Ninety years ago this summer, a Republican legislator from Tennessee, Harry T. Burn, was the key vote that gave women the right to vote in the United States. Thirty-five states had ratified it out of the 36 needed to add the 19th Amendment to the U.S. Constitution. The state legislature was tied, with 48 votes for and 48 against. On Aug. 18, 1920, Burn broke the tie.
Now, it seems that another Tennessee Republican could be the key to advancing, in some people’s eyes, the cause of abolishing international gender discrimination.
The Republican? U.S. Sen. Bob Corker.
Corker has been identified as a target of a national campaign urging the United States to ratify a United Nations treaty first drafted in the late 1970s called the Convention on the Elimination of All Forms of Discrimination Against Women. This year, the CEDAW Task Force of the Leadership Conference on Civil and Human Rights has organized a national campaign to urge the Senate to ratify the treaty. Locally, the campaign has sent postcards to Corker, urging him to vote in favor of CEDAW.
“The reason why you’re seeing so much activity in Tennessee is that [Aug. 26] is Women’s Equality Day, which celebrates the anniversary of the 19th Amendment,” said Jeff Miller, spokesman for the leadership conference.
Burn, who was originally undecided on the women’s suffrage issue, was famously moved to vote yes after receiving a letter from his mother. The City Paper was unable to reach Corker’s mother, Jean Corker, of Signal Mountain, Tenn., by press time.
Corker’s office offered an email statement indicating that, as of now, he is less-than-supportive of the treaty.
“Senator Corker has been a leading advocate for improved access to social and economic opportunity in the developing world and supported efforts to end the suffering of and violence against vulnerable populations, including women. … Like most Americans, Sen. Corker believes we should stand up for the basic human rights of all people and work toward ending violence and discrimination against women wherever it occurs, but he thinks the CEDAW treaty is overly broad and could undermine U.S. sovereignty.”
Nevertheless, for the campaign, it looks in many ways to be the right year to at least attempt to change Corker’s and some of his colleagues’ minds, wielding points including the company the U.S. now keeps in failing to agree to be bound to the terms of the treaty.
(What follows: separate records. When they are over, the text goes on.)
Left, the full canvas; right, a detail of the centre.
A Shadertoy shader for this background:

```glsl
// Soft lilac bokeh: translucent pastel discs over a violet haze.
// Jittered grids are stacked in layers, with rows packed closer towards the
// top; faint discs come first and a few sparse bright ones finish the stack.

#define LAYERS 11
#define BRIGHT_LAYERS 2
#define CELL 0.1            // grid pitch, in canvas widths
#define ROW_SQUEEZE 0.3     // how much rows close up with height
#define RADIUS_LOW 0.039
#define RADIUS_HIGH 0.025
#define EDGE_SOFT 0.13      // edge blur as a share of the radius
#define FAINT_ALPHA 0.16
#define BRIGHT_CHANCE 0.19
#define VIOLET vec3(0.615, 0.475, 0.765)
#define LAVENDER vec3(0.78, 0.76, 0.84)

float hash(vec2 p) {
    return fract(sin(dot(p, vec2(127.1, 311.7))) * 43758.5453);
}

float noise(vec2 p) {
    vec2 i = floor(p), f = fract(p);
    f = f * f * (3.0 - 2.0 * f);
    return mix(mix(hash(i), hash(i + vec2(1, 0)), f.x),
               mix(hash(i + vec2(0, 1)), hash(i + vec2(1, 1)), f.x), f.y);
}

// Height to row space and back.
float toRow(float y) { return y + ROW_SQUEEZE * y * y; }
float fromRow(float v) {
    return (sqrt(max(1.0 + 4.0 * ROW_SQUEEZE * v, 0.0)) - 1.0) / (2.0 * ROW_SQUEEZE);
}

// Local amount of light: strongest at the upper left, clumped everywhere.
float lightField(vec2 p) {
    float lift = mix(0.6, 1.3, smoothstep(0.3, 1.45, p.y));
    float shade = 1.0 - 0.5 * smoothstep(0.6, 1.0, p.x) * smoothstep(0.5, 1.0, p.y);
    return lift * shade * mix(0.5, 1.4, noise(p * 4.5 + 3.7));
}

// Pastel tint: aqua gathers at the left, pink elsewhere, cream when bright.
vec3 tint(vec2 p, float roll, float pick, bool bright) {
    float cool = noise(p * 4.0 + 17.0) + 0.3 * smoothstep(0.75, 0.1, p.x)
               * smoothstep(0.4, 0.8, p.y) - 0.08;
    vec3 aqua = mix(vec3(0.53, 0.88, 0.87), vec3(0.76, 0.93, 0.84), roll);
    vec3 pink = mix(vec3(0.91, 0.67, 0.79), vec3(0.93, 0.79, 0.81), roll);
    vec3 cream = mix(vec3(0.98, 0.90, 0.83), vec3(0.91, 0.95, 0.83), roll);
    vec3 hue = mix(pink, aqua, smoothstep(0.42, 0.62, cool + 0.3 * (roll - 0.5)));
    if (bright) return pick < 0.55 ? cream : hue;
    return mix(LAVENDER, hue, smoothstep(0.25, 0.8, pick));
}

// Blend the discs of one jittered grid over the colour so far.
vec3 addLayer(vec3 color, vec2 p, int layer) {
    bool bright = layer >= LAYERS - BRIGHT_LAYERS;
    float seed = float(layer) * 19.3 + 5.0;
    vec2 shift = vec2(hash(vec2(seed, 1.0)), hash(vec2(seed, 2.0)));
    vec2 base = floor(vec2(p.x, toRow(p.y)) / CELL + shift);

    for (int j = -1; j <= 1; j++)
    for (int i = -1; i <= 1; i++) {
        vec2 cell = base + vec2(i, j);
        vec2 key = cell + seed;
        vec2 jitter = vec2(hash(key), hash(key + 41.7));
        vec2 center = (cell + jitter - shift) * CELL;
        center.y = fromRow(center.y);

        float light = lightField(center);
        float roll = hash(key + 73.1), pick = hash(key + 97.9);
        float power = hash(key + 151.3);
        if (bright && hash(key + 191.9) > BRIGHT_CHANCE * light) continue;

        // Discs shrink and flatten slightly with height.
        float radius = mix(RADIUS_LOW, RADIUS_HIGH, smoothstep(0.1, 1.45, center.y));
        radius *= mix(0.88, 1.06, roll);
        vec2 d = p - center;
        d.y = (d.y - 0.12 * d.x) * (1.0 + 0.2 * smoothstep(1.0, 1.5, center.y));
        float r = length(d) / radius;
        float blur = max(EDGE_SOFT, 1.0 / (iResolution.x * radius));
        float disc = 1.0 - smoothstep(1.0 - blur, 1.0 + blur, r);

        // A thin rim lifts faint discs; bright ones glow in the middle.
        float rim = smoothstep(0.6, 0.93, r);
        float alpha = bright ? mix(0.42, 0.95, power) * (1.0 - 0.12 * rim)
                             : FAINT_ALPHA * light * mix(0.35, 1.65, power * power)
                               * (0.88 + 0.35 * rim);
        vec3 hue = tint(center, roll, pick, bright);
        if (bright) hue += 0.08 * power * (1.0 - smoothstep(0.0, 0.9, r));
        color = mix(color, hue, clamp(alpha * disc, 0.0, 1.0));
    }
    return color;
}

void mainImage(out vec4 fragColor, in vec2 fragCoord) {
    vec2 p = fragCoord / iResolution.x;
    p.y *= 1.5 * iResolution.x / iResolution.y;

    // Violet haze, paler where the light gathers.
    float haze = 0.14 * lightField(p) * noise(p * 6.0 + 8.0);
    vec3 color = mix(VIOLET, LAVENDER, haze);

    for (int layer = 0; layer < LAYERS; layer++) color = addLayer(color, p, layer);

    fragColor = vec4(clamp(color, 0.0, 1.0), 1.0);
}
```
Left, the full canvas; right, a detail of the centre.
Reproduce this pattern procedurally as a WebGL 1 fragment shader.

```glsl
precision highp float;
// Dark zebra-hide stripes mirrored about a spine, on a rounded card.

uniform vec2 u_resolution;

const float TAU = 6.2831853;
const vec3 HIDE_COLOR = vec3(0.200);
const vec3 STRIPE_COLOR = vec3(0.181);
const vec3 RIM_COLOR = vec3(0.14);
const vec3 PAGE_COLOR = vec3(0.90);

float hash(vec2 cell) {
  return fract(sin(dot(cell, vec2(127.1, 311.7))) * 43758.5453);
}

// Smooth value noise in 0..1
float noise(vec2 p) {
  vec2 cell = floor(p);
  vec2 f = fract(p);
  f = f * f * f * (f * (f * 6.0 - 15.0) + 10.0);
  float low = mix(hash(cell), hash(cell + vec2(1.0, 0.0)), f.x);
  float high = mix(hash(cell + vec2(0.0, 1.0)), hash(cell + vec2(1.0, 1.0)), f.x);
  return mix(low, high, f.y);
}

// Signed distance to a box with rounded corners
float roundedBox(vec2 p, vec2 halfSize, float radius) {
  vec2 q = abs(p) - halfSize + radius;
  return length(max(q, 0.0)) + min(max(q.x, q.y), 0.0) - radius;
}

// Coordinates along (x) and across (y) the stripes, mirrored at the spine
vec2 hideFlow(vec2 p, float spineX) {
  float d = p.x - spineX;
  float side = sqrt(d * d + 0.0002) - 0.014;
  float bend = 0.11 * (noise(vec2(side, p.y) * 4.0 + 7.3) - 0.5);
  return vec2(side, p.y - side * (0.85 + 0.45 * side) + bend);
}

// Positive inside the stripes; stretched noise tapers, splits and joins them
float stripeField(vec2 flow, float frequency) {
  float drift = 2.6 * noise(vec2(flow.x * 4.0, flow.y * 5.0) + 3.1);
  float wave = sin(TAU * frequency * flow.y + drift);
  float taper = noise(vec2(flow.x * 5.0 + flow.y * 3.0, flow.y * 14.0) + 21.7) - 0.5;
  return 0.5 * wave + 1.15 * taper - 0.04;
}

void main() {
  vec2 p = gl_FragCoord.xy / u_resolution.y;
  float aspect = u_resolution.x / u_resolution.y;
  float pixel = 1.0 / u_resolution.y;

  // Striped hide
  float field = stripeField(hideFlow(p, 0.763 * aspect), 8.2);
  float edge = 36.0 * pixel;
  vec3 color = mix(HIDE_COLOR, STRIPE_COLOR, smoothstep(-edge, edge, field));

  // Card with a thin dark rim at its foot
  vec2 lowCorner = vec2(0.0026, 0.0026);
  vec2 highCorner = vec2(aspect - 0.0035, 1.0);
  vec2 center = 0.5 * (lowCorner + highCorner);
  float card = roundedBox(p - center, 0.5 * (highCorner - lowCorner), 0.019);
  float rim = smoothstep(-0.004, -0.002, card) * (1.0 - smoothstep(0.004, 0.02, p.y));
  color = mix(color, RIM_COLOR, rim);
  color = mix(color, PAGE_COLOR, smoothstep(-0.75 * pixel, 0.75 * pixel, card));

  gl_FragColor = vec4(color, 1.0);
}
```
Qatar’s accession — in effect, the same as ratification but for the fact that Qatar didn’t sign the original treaty — makes 186 out of 193 U.N.-recognized nations on board with CEDAW. The other six non-compliers are Sudan, Somalia, Iran (all with less-than-impressive records when it comes to human rights) and Nauru, Palau, and Tonga (three island countries with a combined population nearly rivaling Chattanooga’s).
This year will also mark the first time the United States has submitted itself to a Uniform Periodic Review by the UN’s Council on Human Rights. A failure to ratify CEDAW could tarnish its record in gender equality. Finally, this year’s mid-term election will likely give some Senate seats to Republicans. Since any treaty requires a two-thirds majority (or 67 votes) for Senate approval, that already means eight GOP votes are needed on top of the full 59-member Democratic Caucus. The prospects look grimmer in 2011.
First, though, a treaty will likely have to be approved by the Foreign Relations Committee. Sen. Richard Lugar, R-Indiana, is the ranking member of that committee, but he voted against the treaty in 2002. That’s where Corker, the second-ranking Republican, comes in.
The treaty will likely be required to pass this committee to reach the Senate floor, but Corker’s office said it doesn’t expect ratification to be offered in the Senate during the 111th Congress.
CEDAW has garnered support from President Obama, Secretary of State Hillary Clinton and Sen. John Kerry, the chairman of the Foreign Relations Committee.
Corker’s voting history suggests that hoping for his support for the treaty might be something of a long shot. He voted against invoking cloture — which would have ended debate and forced a vote — on the Lilly Ledbetter Fair Pay Act of 2007, legislation that extended the amount of time an employee would be eligible to file a pay discrimination suit against her employer. When the 2009 version of the bill finally did come up for a full vote, Corker voted against it. Last year, he voted against an amendment to the 2010 Defense Appropriations Act that called for the Defense Department to end all contracts with companies that stopped employees who were victims of rape from taking their cases to civilian court.
It’s also worth mentioning that Corker has consistently voted pro-life. A treaty like CEDAW that has been construed, accurately or not, as having a “pro-abortion agenda” is unlikely to appeal to him politically.